◆ **Activity**
Scan the material for the word "tree" and return every matching line.

◆ **Data for review**

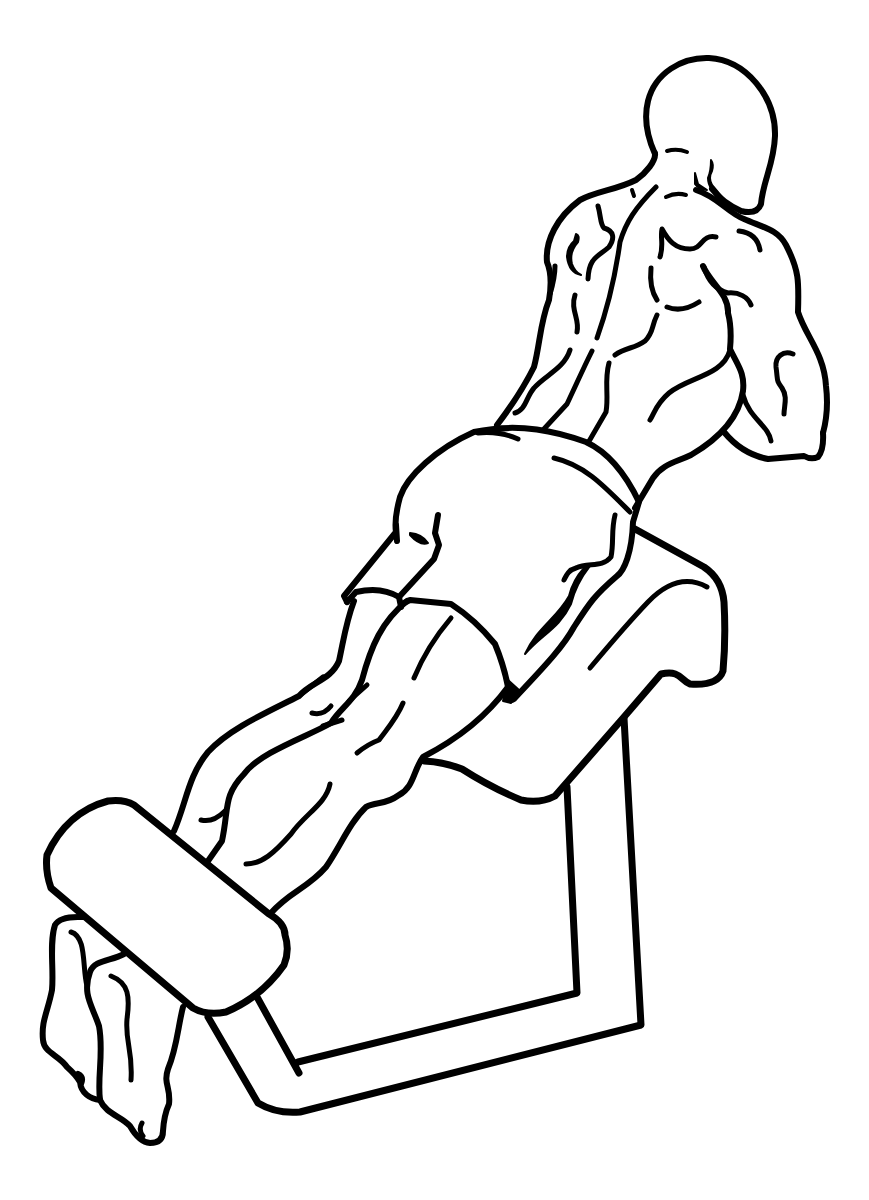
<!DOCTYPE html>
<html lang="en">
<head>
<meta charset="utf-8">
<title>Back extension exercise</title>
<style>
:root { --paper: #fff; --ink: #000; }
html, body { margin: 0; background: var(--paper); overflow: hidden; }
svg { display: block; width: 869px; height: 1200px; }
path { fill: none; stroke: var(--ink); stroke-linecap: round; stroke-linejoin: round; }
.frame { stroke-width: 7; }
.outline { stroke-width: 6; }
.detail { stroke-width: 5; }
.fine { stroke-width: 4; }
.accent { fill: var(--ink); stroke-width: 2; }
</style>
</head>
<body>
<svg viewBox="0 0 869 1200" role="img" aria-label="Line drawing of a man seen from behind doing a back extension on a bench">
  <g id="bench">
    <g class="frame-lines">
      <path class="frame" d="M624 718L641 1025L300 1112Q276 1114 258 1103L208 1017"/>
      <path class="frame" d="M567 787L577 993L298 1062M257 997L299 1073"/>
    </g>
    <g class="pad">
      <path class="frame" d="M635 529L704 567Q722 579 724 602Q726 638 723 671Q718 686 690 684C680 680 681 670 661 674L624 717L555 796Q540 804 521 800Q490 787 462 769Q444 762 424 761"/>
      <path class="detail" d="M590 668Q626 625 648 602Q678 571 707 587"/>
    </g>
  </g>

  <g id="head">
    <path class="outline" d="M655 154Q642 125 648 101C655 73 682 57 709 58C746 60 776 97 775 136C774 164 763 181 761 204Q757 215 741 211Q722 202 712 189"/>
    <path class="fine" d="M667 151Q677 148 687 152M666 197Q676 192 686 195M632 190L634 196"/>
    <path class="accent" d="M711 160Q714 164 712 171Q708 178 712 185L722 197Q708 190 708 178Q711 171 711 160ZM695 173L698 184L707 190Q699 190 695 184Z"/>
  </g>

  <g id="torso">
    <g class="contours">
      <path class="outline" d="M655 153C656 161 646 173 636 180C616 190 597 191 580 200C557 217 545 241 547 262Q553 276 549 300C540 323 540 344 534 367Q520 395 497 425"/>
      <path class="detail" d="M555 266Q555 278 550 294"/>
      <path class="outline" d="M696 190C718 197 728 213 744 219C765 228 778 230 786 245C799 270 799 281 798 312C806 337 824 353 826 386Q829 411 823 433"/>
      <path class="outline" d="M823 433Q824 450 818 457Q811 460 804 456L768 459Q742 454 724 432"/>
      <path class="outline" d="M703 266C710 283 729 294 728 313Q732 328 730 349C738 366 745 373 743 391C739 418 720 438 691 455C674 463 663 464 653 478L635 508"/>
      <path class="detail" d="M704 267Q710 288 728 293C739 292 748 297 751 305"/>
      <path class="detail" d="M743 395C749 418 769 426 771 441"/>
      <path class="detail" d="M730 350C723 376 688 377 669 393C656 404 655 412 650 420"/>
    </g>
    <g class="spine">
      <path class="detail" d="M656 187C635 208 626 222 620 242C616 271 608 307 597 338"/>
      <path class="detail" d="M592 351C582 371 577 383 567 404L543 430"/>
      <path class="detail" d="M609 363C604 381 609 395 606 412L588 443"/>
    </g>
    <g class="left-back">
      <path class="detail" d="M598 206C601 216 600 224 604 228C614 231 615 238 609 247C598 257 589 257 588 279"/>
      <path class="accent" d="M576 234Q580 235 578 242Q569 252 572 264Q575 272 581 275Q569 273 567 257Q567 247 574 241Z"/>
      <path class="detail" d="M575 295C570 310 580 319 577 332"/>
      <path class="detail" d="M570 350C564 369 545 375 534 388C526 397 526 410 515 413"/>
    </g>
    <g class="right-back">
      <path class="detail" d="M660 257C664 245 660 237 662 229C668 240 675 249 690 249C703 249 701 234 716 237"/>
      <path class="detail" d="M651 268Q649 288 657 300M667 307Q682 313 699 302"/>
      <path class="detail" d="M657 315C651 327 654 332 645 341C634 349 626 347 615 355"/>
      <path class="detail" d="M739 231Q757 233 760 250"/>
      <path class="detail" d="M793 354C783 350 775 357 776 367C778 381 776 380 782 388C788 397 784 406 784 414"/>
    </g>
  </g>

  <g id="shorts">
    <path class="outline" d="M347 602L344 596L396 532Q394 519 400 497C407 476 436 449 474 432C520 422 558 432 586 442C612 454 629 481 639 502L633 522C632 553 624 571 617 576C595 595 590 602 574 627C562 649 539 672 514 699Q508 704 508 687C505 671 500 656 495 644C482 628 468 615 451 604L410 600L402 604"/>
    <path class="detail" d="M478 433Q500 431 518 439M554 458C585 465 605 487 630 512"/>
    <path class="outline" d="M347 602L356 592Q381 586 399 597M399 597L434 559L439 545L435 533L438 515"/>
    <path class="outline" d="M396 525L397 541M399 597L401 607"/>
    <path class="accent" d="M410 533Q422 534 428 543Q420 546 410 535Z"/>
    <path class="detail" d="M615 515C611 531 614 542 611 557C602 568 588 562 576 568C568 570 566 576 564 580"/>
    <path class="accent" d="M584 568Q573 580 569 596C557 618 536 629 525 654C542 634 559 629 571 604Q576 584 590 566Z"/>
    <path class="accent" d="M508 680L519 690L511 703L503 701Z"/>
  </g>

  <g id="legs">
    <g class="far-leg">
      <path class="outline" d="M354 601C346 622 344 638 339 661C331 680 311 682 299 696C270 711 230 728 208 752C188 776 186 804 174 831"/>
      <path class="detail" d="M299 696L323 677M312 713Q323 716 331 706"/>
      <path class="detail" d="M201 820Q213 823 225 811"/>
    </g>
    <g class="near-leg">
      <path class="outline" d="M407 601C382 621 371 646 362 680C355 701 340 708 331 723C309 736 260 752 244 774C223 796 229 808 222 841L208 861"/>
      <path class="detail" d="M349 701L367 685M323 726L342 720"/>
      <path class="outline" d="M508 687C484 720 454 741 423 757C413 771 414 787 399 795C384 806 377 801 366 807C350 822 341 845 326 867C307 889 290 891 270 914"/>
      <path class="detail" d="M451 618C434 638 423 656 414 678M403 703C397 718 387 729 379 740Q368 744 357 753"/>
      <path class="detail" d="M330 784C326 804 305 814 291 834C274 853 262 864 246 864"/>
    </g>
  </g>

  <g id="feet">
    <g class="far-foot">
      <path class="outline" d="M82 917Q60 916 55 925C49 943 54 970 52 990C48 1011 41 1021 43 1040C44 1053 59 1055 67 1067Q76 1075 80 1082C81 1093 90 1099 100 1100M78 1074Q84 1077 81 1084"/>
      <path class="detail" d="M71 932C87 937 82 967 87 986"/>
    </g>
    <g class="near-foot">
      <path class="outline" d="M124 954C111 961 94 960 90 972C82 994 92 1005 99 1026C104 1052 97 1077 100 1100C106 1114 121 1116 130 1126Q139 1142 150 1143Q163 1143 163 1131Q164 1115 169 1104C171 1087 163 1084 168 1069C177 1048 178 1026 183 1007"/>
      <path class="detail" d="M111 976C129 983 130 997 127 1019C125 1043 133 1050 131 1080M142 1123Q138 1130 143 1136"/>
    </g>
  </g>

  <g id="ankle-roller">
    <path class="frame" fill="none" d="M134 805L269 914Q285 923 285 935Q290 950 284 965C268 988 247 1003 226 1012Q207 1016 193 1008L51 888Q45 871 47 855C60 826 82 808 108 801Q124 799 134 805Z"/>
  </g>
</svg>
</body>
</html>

* * *

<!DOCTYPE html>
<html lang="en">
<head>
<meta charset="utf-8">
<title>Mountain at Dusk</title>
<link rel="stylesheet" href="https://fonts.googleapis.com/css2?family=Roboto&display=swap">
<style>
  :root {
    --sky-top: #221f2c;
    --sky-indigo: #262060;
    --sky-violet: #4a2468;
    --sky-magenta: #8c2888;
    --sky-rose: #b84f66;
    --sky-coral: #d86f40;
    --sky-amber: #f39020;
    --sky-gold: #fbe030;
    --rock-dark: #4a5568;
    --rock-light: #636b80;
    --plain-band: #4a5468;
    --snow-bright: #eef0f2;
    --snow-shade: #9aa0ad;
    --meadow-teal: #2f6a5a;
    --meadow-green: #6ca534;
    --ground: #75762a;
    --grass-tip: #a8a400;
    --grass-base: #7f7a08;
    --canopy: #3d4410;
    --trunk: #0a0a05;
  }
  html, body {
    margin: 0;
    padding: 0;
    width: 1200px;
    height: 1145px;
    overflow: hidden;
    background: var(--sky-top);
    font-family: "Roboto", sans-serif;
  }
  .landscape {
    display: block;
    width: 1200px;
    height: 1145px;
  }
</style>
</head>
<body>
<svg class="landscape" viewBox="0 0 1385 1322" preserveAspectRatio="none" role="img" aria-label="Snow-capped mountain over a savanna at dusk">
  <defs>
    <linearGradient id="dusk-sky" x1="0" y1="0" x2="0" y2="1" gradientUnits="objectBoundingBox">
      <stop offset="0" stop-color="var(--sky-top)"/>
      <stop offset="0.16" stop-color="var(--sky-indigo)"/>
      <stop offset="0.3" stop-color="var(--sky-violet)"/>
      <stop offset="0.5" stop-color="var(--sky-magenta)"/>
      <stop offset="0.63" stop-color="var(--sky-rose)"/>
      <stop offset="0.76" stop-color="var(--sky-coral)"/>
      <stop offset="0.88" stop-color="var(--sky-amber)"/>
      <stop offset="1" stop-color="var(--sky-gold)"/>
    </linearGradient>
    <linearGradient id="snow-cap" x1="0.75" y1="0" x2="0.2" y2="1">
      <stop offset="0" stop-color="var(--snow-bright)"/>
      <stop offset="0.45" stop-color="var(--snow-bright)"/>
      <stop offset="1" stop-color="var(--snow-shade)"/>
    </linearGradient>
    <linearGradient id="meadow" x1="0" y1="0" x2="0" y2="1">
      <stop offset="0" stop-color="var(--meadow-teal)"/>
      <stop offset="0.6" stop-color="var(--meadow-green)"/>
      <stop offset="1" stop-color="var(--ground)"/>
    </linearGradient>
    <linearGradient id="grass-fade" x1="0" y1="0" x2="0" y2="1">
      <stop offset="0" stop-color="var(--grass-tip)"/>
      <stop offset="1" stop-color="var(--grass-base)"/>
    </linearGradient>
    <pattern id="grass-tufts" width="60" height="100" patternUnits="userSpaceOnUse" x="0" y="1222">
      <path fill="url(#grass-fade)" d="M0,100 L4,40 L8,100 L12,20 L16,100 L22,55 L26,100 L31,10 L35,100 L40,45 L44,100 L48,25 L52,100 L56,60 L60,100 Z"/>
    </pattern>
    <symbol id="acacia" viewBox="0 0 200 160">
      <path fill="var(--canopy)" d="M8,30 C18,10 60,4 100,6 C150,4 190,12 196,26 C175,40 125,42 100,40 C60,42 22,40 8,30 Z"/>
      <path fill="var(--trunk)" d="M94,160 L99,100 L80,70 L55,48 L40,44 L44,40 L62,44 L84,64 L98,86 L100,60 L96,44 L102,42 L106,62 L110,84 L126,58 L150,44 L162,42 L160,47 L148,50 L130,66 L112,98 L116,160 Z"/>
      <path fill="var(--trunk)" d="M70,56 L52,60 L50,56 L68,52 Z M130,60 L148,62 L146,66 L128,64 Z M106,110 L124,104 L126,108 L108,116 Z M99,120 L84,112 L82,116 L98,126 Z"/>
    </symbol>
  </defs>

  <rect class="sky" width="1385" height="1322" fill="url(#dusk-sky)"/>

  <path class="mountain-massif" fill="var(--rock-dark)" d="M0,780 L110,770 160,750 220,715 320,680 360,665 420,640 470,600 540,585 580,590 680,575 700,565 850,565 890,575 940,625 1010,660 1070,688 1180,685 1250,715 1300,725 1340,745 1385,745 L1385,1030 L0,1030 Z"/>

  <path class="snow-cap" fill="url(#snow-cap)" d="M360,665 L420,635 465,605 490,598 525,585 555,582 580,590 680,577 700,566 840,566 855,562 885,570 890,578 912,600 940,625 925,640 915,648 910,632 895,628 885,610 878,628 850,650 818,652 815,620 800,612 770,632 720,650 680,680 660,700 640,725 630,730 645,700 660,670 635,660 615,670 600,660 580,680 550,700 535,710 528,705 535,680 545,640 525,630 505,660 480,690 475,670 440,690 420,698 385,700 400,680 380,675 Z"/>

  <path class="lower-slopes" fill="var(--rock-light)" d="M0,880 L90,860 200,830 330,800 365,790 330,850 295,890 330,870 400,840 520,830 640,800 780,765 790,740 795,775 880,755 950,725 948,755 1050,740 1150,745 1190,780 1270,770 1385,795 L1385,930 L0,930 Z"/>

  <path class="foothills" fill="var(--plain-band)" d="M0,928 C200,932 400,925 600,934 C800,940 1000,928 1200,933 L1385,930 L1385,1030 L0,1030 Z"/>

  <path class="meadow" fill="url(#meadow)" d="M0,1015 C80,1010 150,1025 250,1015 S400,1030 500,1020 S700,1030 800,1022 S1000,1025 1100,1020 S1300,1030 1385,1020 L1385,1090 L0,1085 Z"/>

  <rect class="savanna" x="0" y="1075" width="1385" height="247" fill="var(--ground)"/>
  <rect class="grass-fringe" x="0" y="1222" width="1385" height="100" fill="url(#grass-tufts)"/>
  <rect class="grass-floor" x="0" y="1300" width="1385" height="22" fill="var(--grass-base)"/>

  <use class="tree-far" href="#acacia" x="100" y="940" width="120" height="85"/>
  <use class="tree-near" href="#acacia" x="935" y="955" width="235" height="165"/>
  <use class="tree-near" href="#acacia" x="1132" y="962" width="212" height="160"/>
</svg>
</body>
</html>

◆ **Finished task**
  <use class="tree-far" href="#acacia" x="100" y="940" width="120" height="85"/>
  <use class="tree-near" href="#acacia" x="935" y="955" width="235" height="165"/>
  <use class="tree-near" href="#acacia" x="1132" y="962" width="212" height="160"/>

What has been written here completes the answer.